● Instructions to follow:
Below are the data; count the lines with the string "color" in them and give that number only.

● Study material:
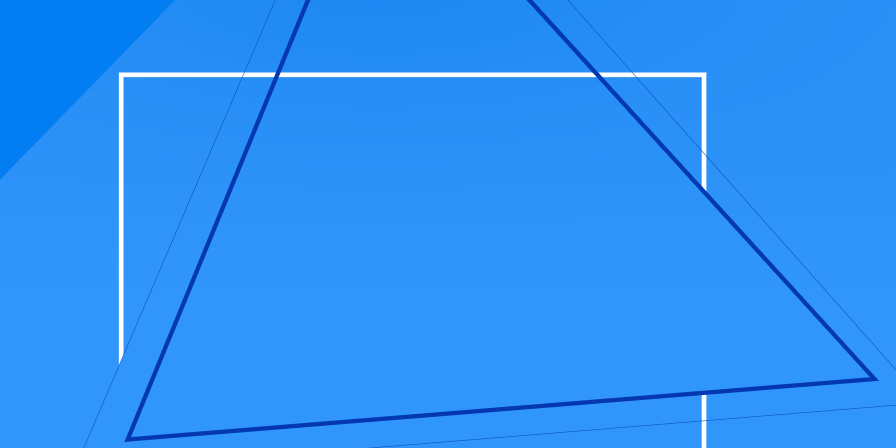
Reproduce this background procedurally as a WebGL 1 fragment shader.

```glsl
precision highp float;
// Blue backdrop with a corner wedge, an open white frame and two outlined triangles.

uniform vec2 u_resolution;

// Signed distance to the line a-b, positive on its right side
float side(vec2 p, vec2 a, vec2 b) {
  vec2 e = normalize(b - a);
  return dot(p - a, vec2(e.y, -e.x));
}

// Counter-clockwise triangle with mitred corners, negative inside
float triangle(vec2 p, vec2 a, vec2 b, vec2 c) {
  return max(side(p, a, b), max(side(p, b, c), side(p, c, a)));
}

// Smooth coverage of a distance, about one pixel wide
float cover(float d) {
  return clamp(0.5 - d * u_resolution.y, 0.0, 1.0);
}

void main() {
  // Height spans 0 to 1, width follows the aspect of 2 to 1
  vec2 p = gl_FragCoord.xy / u_resolution * vec2(2.0, 1.0);

  // Soft background, deeper towards the top centre
  vec3 color = mix(vec3(0.19, 0.59, 0.99), vec3(0.17, 0.57, 0.97), smoothstep(0.2, 0.8, p.y));
  vec2 shade = (p - vec2(0.85, 1.06)) / vec2(0.75, 0.28);
  color = mix(color, vec3(0.10, 0.52, 0.94), 0.75 * exp(-dot(shade, shade)));

  // Corner wedge
  float wedge = side(p, vec2(0.391, 1.0), vec2(0.0, 0.599));
  color = mix(color, vec3(0.01, 0.49, 0.95), cover(-wedge));

  // Triangles: a bold inner one and a hairline outer one
  float bold = triangle(p, vec2(0.285, 0.019), vec2(1.952, 0.154), vec2(0.841, 1.374));
  float thin = triangle(p, vec2(0.164, -0.054), vec2(2.065, 0.101), vec2(0.827, 1.497));

  // White frame, its sides ending where they enter a triangle
  vec2 box = abs(p - vec2(0.921, 0.333)) - vec2(0.6505, 0.5);
  float frame = abs(max(box.x, box.y)) - 0.0052;
  float cut = p.x < 1.0 ? -thin : -bold;
  cut = p.y > 0.8 ? -1.0 : cut;
  color = mix(color, vec3(1.0), cover(max(frame, cut)));

  // Outlines
  color = mix(color, vec3(0.03, 0.30, 0.75), 0.75 * cover(abs(thin) - 0.0008));
  color = mix(color, vec3(0.01, 0.22, 0.70), cover(abs(bold) - 0.0048));

  gl_FragColor = vec4(color, 1.0);
}
```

● Result below:
7